The Book of Kells is simply stunningly beautiful. It dates from around the year 800 and comprises four gospels of the Bible. Hand-written on vellum it survived the vicissitudes of over a millennium of tough times to make it to today as a lasting tribute to the amazing skills and imagination of the obscure monks who created it. If you like books at any level you can’t help but be inspired by such a beautiful work.
The level of detail in the work is completely amazing. There continues to be debate about how the monks could possibly have created decorations with up to thirty lines to a centimetre – the sort of detail you see on a banknote engraving today. Did they have a primitive magnifying glass before they were otherwise known? Did they train their eyes to go cross-eyed and so provide up to thirty-times magnification?
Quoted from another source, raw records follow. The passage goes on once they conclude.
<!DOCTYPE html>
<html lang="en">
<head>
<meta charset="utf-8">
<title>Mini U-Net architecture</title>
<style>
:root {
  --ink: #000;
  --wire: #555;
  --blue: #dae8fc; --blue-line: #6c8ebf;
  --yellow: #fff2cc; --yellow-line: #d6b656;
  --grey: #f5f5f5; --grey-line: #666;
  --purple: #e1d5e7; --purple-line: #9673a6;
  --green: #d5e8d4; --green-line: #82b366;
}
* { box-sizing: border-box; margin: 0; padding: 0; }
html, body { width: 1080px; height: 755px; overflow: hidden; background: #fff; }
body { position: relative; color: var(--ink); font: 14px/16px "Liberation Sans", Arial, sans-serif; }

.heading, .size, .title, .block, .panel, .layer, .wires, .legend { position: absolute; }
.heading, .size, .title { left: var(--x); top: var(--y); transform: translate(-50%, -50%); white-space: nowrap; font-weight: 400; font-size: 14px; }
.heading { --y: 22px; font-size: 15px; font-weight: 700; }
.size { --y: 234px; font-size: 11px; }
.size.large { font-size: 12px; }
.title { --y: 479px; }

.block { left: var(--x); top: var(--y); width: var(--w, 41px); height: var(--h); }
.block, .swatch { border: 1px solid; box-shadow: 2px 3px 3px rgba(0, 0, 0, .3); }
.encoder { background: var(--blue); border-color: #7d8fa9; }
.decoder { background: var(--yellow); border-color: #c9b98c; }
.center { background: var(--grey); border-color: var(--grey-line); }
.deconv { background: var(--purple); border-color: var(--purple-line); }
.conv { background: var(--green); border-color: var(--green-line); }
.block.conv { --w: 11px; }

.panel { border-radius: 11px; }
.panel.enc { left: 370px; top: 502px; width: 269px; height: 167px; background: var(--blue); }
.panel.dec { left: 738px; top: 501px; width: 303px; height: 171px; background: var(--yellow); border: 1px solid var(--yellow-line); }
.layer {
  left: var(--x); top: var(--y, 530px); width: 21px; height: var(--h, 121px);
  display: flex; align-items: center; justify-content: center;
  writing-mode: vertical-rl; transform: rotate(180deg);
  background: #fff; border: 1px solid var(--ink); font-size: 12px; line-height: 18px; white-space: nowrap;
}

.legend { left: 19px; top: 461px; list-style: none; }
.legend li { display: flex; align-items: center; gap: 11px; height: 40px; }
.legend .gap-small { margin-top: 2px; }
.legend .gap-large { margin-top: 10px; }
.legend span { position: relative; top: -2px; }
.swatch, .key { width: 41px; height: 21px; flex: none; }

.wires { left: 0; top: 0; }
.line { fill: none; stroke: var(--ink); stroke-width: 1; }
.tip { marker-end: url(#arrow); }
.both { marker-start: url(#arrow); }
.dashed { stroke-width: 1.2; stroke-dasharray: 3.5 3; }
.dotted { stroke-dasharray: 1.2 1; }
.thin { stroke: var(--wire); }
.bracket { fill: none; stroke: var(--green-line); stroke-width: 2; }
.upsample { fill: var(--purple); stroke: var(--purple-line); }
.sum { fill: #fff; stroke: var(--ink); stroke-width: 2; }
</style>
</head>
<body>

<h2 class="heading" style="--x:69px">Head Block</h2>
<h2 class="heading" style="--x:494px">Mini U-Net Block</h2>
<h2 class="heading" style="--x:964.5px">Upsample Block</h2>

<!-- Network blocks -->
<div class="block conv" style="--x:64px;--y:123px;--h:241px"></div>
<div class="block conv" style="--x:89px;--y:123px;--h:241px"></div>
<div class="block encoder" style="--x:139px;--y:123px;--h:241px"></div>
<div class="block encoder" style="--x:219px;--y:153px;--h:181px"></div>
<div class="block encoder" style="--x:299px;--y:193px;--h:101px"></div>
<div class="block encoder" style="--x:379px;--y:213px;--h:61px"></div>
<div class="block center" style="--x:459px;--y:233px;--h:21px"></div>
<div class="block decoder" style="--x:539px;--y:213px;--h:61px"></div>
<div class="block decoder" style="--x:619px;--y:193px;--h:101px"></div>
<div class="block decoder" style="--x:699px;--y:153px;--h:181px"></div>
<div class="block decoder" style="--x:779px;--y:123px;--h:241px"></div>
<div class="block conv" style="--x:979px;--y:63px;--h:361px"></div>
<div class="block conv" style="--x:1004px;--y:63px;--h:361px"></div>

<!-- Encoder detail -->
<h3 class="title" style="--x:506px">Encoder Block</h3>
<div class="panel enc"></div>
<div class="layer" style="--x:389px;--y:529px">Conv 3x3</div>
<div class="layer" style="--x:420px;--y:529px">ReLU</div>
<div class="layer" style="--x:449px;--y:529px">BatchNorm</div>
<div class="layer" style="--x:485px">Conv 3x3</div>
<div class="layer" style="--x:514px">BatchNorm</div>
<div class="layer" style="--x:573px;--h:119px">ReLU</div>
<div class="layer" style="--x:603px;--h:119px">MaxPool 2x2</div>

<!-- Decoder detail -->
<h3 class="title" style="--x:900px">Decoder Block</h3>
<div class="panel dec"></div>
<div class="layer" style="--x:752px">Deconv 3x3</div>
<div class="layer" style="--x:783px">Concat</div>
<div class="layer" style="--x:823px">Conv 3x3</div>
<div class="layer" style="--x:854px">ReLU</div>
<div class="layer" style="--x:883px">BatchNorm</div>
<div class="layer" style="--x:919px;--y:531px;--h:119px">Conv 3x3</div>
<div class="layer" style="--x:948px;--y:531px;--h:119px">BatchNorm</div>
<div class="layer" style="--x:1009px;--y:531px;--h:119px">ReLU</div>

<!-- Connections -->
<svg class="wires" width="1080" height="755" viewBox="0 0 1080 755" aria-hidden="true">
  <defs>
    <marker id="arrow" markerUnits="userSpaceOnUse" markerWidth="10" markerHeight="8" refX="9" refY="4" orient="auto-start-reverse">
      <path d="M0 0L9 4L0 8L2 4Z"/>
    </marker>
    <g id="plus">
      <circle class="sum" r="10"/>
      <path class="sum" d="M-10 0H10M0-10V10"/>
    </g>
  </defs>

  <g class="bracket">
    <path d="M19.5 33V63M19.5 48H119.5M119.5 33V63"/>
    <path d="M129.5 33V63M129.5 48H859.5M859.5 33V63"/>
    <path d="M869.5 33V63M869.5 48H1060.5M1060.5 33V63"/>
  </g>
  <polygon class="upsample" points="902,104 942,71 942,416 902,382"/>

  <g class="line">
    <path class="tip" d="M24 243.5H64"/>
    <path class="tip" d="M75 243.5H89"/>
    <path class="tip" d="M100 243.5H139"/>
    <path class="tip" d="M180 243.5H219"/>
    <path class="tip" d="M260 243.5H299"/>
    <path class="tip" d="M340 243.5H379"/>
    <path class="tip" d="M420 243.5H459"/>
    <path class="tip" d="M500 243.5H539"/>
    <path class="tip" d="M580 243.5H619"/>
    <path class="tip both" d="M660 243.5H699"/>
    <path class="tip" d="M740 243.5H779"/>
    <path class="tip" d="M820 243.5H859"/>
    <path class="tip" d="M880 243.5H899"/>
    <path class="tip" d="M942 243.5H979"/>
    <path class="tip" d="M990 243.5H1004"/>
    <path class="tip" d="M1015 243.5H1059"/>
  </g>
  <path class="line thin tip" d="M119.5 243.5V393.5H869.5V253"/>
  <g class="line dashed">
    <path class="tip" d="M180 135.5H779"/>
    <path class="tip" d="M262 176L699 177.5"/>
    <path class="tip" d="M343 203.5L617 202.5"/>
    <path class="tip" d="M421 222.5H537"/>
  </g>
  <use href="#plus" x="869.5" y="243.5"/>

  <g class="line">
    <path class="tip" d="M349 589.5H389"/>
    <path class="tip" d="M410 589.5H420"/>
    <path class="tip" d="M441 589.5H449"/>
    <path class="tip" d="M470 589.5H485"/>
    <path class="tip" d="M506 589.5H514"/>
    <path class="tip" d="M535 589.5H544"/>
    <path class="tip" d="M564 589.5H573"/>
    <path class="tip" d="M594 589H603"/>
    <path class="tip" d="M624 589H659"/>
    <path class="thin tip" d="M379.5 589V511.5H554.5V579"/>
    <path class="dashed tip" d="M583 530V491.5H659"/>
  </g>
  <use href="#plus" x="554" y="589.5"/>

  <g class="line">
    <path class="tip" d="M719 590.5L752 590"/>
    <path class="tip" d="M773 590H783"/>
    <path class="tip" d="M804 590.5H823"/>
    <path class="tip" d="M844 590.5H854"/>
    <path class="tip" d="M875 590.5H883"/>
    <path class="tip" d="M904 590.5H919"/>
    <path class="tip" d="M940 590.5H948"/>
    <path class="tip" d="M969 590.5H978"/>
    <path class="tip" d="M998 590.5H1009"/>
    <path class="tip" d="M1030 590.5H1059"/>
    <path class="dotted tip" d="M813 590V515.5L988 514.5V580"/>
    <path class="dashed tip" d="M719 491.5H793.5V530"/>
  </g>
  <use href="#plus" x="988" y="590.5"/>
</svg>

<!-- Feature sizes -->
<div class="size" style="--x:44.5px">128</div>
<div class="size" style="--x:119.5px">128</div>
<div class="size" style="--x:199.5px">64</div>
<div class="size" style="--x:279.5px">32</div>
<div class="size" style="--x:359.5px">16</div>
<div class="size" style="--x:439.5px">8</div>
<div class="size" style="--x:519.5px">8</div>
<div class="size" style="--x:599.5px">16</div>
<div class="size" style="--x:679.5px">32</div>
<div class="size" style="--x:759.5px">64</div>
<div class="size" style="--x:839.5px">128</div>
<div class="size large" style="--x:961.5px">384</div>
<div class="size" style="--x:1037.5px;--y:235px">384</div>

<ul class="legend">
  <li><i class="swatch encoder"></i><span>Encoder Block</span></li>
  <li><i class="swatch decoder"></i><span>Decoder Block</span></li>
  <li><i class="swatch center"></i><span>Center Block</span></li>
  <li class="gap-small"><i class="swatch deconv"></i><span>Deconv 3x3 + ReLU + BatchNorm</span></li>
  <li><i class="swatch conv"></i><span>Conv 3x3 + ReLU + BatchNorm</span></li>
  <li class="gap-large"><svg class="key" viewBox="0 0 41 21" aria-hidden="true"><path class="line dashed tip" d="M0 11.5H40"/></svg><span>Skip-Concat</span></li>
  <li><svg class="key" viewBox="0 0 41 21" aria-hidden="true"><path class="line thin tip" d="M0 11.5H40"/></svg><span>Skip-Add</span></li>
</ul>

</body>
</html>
This last theory seems to have currency, although no matter how many times I read about it I fail to see how it works – perhaps a failing of having only one eye myself.
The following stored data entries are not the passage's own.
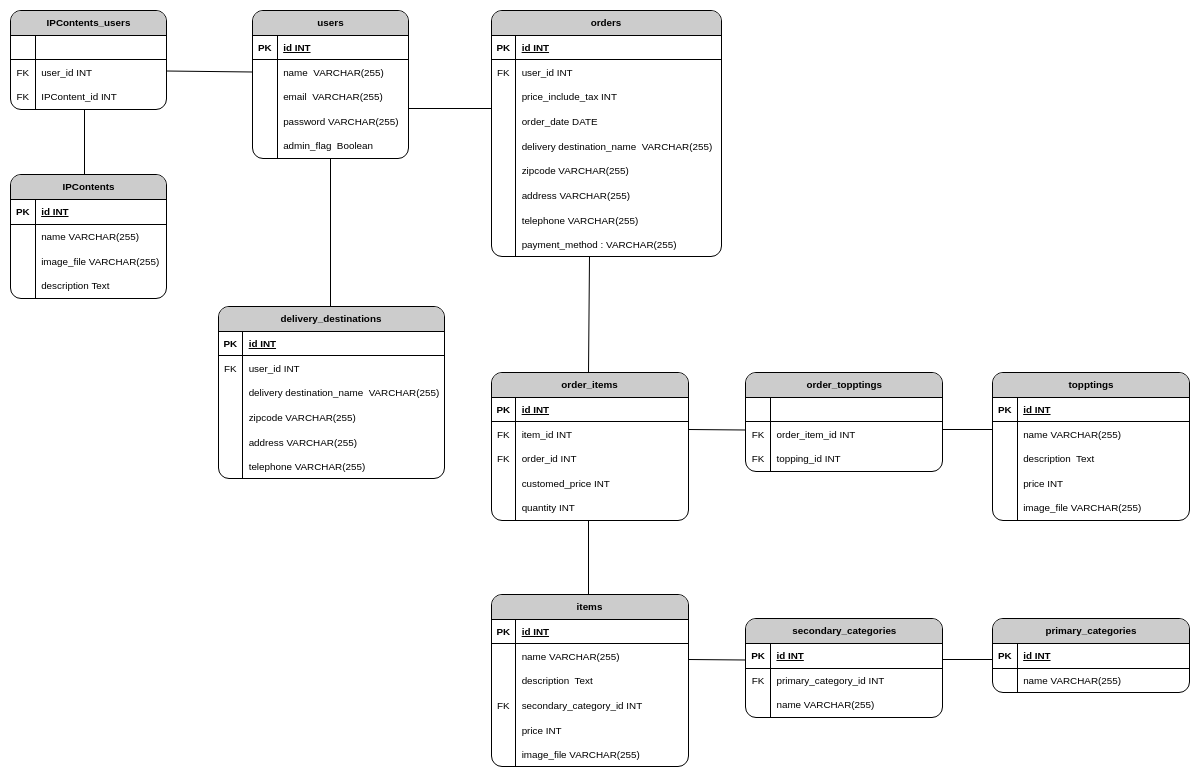
<!DOCTYPE html>
<html lang="en">
<head>
<meta charset="utf-8">
<title>Order database entity diagram</title>
<style>
:root {
  --paper: #ffffff;
  --ink: #000000;
  --header: #cccccc;
  --row: 24.65px;
}
* { box-sizing: border-box; margin: 0; padding: 0; }
html, body { width: 1200px; height: 777px; overflow: hidden; background: var(--paper); }
.diagram {
  position: relative;
  width: 1200px;
  height: 777px;
  overflow: hidden;
  color: var(--ink);
  font: 9.87px/1.2 "Liberation Sans", Arial, sans-serif;
}
.relations { position: absolute; inset: 0; display: block; stroke: var(--ink); stroke-width: 1; }
.entity {
  position: absolute;
  display: flex;
  flex-direction: column;
  overflow: hidden;
  background: var(--paper);
  border: 1px solid var(--ink);
  border-radius: 11px;
}
.entity h2 {
  display: flex;
  align-items: center;
  justify-content: center;
  height: var(--row);
  background: var(--header);
  border-bottom: 1px solid var(--ink);
  font-size: inherit;
  font-weight: bold;
}
.entity ul { list-style: none; }
.entity li { display: grid; grid-template-columns: var(--row) 1fr; height: var(--row); }
.entity li:last-child { height: 23.65px; }
.entity li.primary { border-bottom: 1px solid var(--ink); font-weight: bold; }
.entity b, .entity span { display: flex; align-items: center; white-space: pre; }
.entity b { justify-content: center; border-right: 1px solid var(--ink); font-weight: inherit; }
.entity span { padding-left: 5.5px; }
.primary span { text-decoration: underline; }

#ipcontents-users { left: 10px; top: 10px; width: 157px; }
#users { left: 252px; top: 10px; width: 157px; }
#orders { left: 490.5px; top: 10px; width: 231px; }
#ipcontents { left: 10px; top: 174.4px; width: 157px; }
#delivery-destinations { left: 217.5px; top: 306px; width: 227px; }
#order-items { left: 490.5px; top: 372px; width: 198px; }
#order-topptings { left: 745.3px; top: 372px; width: 198px; }
#topptings { left: 992px; top: 372px; width: 198px; }
#items { left: 490.5px; top: 594px; width: 198px; }
#secondary-categories { left: 745.3px; top: 618.4px; width: 198px; }
#primary-categories { left: 992px; top: 618.4px; width: 198px; }
</style>
</head>
<body>
<main class="diagram">
  <svg class="relations" width="1200" height="777" viewBox="0 0 1200 777" aria-hidden="true">
    <line x1="166" y1="71" x2="253" y2="72"/>
    <line x1="408" y1="108.5" x2="492" y2="108.5"/>
    <line x1="84.5" y1="108" x2="84.5" y2="176"/>
    <line x1="330.5" y1="157" x2="330.5" y2="307"/>
    <line x1="589.5" y1="256" x2="588.5" y2="373"/>
    <line x1="588.5" y1="519" x2="588.5" y2="595"/>
    <line x1="688" y1="429.5" x2="746" y2="430"/>
    <line x1="942" y1="429.5" x2="993" y2="429.5"/>
    <line x1="688" y1="659.5" x2="746" y2="660"/>
    <line x1="942" y1="659.5" x2="993" y2="659.5"/>
  </svg>

  <section class="entity" id="ipcontents-users">
    <h2>IPContents_users</h2>
    <ul>
      <li class="primary"><b></b><span></span></li>
      <li><b>FK</b><span>user_id INT</span></li>
      <li><b>FK</b><span>IPContent_id INT</span></li>
    </ul>
  </section>

  <section class="entity" id="users">
    <h2>users</h2>
    <ul>
      <li class="primary"><b>PK</b><span>id INT</span></li>
      <li><b></b><span>name  VARCHAR(255)</span></li>
      <li><b></b><span>email  VARCHAR(255)</span></li>
      <li><b></b><span>password VARCHAR(255)</span></li>
      <li><b></b><span>admin_flag  Boolean</span></li>
    </ul>
  </section>

  <section class="entity" id="orders">
    <h2>orders</h2>
    <ul>
      <li class="primary"><b>PK</b><span>id INT</span></li>
      <li><b>FK</b><span>user_id INT</span></li>
      <li><b></b><span>price_include_tax INT</span></li>
      <li><b></b><span>order_date DATE</span></li>
      <li><b></b><span>delivery destination_name  VARCHAR(255)</span></li>
      <li><b></b><span>zipcode VARCHAR(255)</span></li>
      <li><b></b><span>address VARCHAR(255)</span></li>
      <li><b></b><span>telephone VARCHAR(255)</span></li>
      <li><b></b><span>payment_method : VARCHAR(255)</span></li>
    </ul>
  </section>

  <section class="entity" id="ipcontents">
    <h2>IPContents</h2>
    <ul>
      <li class="primary"><b>PK</b><span>id INT</span></li>
      <li><b></b><span>name VARCHAR(255)</span></li>
      <li><b></b><span>image_file VARCHAR(255)</span></li>
      <li><b></b><span>description Text</span></li>
    </ul>
  </section>

  <section class="entity" id="delivery-destinations">
    <h2>delivery_destinations</h2>
    <ul>
      <li class="primary"><b>PK</b><span>id INT</span></li>
      <li><b>FK</b><span>user_id INT</span></li>
      <li><b></b><span>delivery destination_name  VARCHAR(255)</span></li>
      <li><b></b><span>zipcode VARCHAR(255)</span></li>
      <li><b></b><span>address VARCHAR(255)</span></li>
      <li><b></b><span>telephone VARCHAR(255)</span></li>
    </ul>
  </section>

  <section class="entity" id="order-items">
    <h2>order_items</h2>
    <ul>
      <li class="primary"><b>PK</b><span>id INT</span></li>
      <li><b>FK</b><span>item_id INT</span></li>
      <li><b>FK</b><span>order_id INT</span></li>
      <li><b></b><span>customed_price INT</span></li>
      <li><b></b><span>quantity INT</span></li>
    </ul>
  </section>

  <section class="entity" id="order-topptings">
    <h2>order_topptings</h2>
    <ul>
      <li class="primary"><b></b><span></span></li>
      <li><b>FK</b><span>order_item_id INT</span></li>
      <li><b>FK</b><span>topping_id INT</span></li>
    </ul>
  </section>

  <section class="entity" id="topptings">
    <h2>topptings</h2>
    <ul>
      <li class="primary"><b>PK</b><span>id INT</span></li>
      <li><b></b><span>name VARCHAR(255)</span></li>
      <li><b></b><span>description  Text</span></li>
      <li><b></b><span>price INT</span></li>
      <li><b></b><span>image_file VARCHAR(255)</span></li>
    </ul>
  </section>

  <section class="entity" id="items">
    <h2>items</h2>
    <ul>
      <li class="primary"><b>PK</b><span>id INT</span></li>
      <li><b></b><span>name VARCHAR(255)</span></li>
      <li><b></b><span>description  Text</span></li>
      <li><b>FK</b><span>secondary_category_id INT</span></li>
      <li><b></b><span>price INT</span></li>
      <li><b></b><span>image_file VARCHAR(255)</span></li>
    </ul>
  </section>

  <section class="entity" id="secondary-categories">
    <h2>secondary_categories</h2>
    <ul>
      <li class="primary"><b>PK</b><span>id INT</span></li>
      <li><b>FK</b><span>primary_category_id INT</span></li>
      <li><b></b><span>name VARCHAR(255)</span></li>
    </ul>
  </section>

  <section class="entity" id="primary-categories">
    <h2>primary_categories</h2>
    <ul>
      <li class="primary"><b>PK</b><span>id INT</span></li>
      <li><b></b><span>name VARCHAR(255)</span></li>
    </ul>
  </section>
</main>
</body>
</html>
The Book is kept in Trinity College Library which is worth a visit in itself. The Long Room contains thousands of ancient volumes in a long, vaulted and wood-paneled room. The centre of the room is lined with display cases of particularly interested manuscripts and curios from times past – from skeletal remains to Yeats’ notes. But even without the curios, the Long Room is just great. With the sort of mezzanine level which all great libraries should have, the display of thousands of leather-bound books makes my hands itch with the unfulfilled desire to investigate them.
I can only love a country that has a book as its greatest national treasure, even if it has a harp on its coins and beer. And the Long Room? It has the original harp too.